Studying sharks off the coast of Baja

Little is known about shark behavior and movements and the impacts of large-scale fishing activities. Zoo funding allows scientists with the Fins Attached organization to tag hammerheads and other sharks to track their movements in the Revillagigedo Islands, off the coast of Baja, Mexico. Information collected has increased understanding of sharks in the region and recently played a role in the Mexican government’s expansion of the protected area surrounding the islands.

Anoa and babirusa conservation outreach

This project focuses on public outreach to address the impacts of hunting and habitat loss on anoa and babirusa. Utilizing a three-day intensive outreach curriculum developed with assistance from a PDZA educator, this project will visit schools and villages to conduct training workshops, deliver curriculum activities, and assess changes in knowledge and attitudes.

Red wolf habitat analysis and outreach

Potential new red wolf reintroduction sites have been identified in southern Missouri and northern Arkansas. This study will evaluate attitudes towards wolves and assess the impact education programs have on public perceptions. This information will be vital for gaining on-the-ground insights about regional attitudes to inform conservation efforts for this critically endangered species.

Fisher conservation 

Support for the Washington Department of Fish and Wildlife’s aerial monitoring of fishers reintroduced in the Cascade Mountains. 

The Dr. Holly Reed Wildlife Conservation Fund 

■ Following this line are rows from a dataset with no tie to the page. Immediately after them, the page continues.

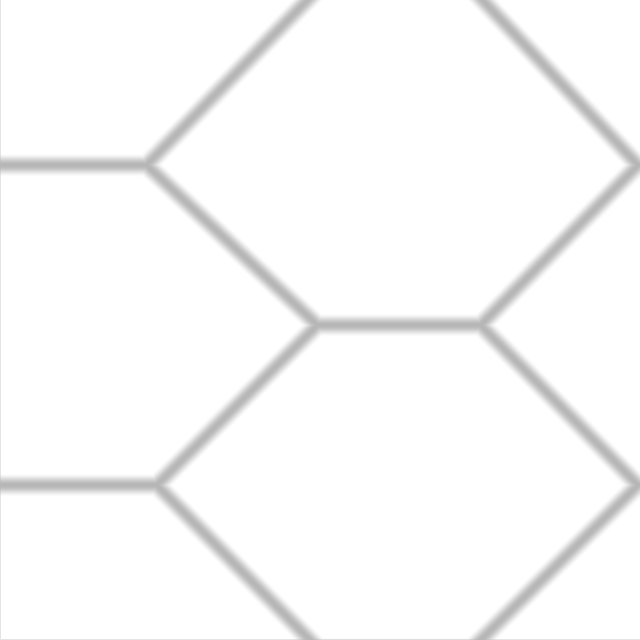
Give the GLSL for this pattern, as a Shadertoy shader.

```glsl
// Soft grey honeycomb on white: one wide repeat across, two down.
// Joints come from small formulas with a slight drift between rows; the
// distance to the nearest edge is shaded with a blurred line profile.

const vec3 PAPER = vec3(1.0);
const vec3 LINE_GREY = vec3(0.715);
const vec3 SEAM_GREY = vec3(0.84);
const float LINE_CORE = 0.0007;   // half width of the darkest part
const float LINE_FADE = 0.0188;   // half width where the line ends
const float SEAM_WIDTH = 0.002;
const float MID_HEIGHT = 0.492;
const float HALF_ROW = 0.25;

float segmentDistance(vec2 p, vec2 a, vec2 b) {
    vec2 ab = b - a;
    float t = clamp(dot(p - a, ab) / dot(ab, ab), 0.0, 1.0);
    return length(p - a - ab * t);
}

// Ends of the short central edge; outer rows drift a little.
float centreHeight(float row) {
    return MID_HEIGHT + 0.516 * row + 0.010 * row * row;
}

vec2 centreLeft(float row) {
    return vec2(0.496 + 0.002 * row * row, centreHeight(row));
}

vec2 centreRight(float row) {
    return vec2(0.751 - 0.014 * row * row, centreHeight(row));
}

// Joints between the central rows, on side -1 (lower) or +1 (upper).
vec2 sideLeft(float side) {
    return vec2(0.237 - 0.008 * side, MID_HEIGHT + HALF_ROW * side);
}

vec2 sideRight(float side) {
    return vec2(0.997, MID_HEIGHT + HALF_ROW * side);
}

float meshDistance(vec2 p) {
    float d = segmentDistance(p, centreLeft(0.0), centreRight(0.0));
    for (int i = 0; i < 2; i++) {
        float side = float(2 * i - 1);
        vec2 left = sideLeft(side);
        vec2 right = sideRight(side);

        // Horizontal edges: the outer row and the wrapped side edge
        d = min(d, segmentDistance(p, centreLeft(side), centreRight(side)));
        d = min(d, segmentDistance(p, right - vec2(1.0, 0.0), left));
        d = min(d, segmentDistance(p, right, left + vec2(1.0, 0.0)));

        // Slanted edges to the middle row and to the outer row
        for (int j = 0; j < 2; j++) {
            float row = side * float(j);
            d = min(d, segmentDistance(p, left, centreLeft(row)));
            d = min(d, segmentDistance(p, right, centreRight(row)));
        }
    }
    return d;
}

void mainImage(out vec4 fragColor, in vec2 fragCoord) {
    vec2 uv = fragCoord / iResolution.xy;
    float pixel = 1.0 / min(iResolution.x, iResolution.y);

    // Faint seam along the left and bottom borders
    float seam = smoothstep(0.0, max(SEAM_WIDTH, pixel), min(uv.x, uv.y));
    vec3 color = mix(SEAM_GREY, PAPER, seam);

    // Blurred mesh lines
    float fade = max(LINE_FADE, LINE_CORE + pixel);
    float ink = 1.0 - smoothstep(LINE_CORE, fade, meshDistance(uv));
    color = mix(color, LINE_GREY, ink);

    fragColor = vec4(color, 1.0);
}
```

Point Defiance Zoo & Aquarium (PDZA) awarded grants totaling $312,330 to 32 projects in 2017. These grants are allocated from the Dr. Holly Reed Wildlife Conservation Fund, which is administered by The Zoo Society. The Fund has awarded more than $1.8 million since 2002. 
The Zoo Society works with PDZA to conserve wildlife and wild places at home and abroad. Donations from zoo guests, community members, and other sources provide money for the conservation fund, which is named in honor of longtime PDZA head veterinarian Dr. Holly Reed, who died in 2012.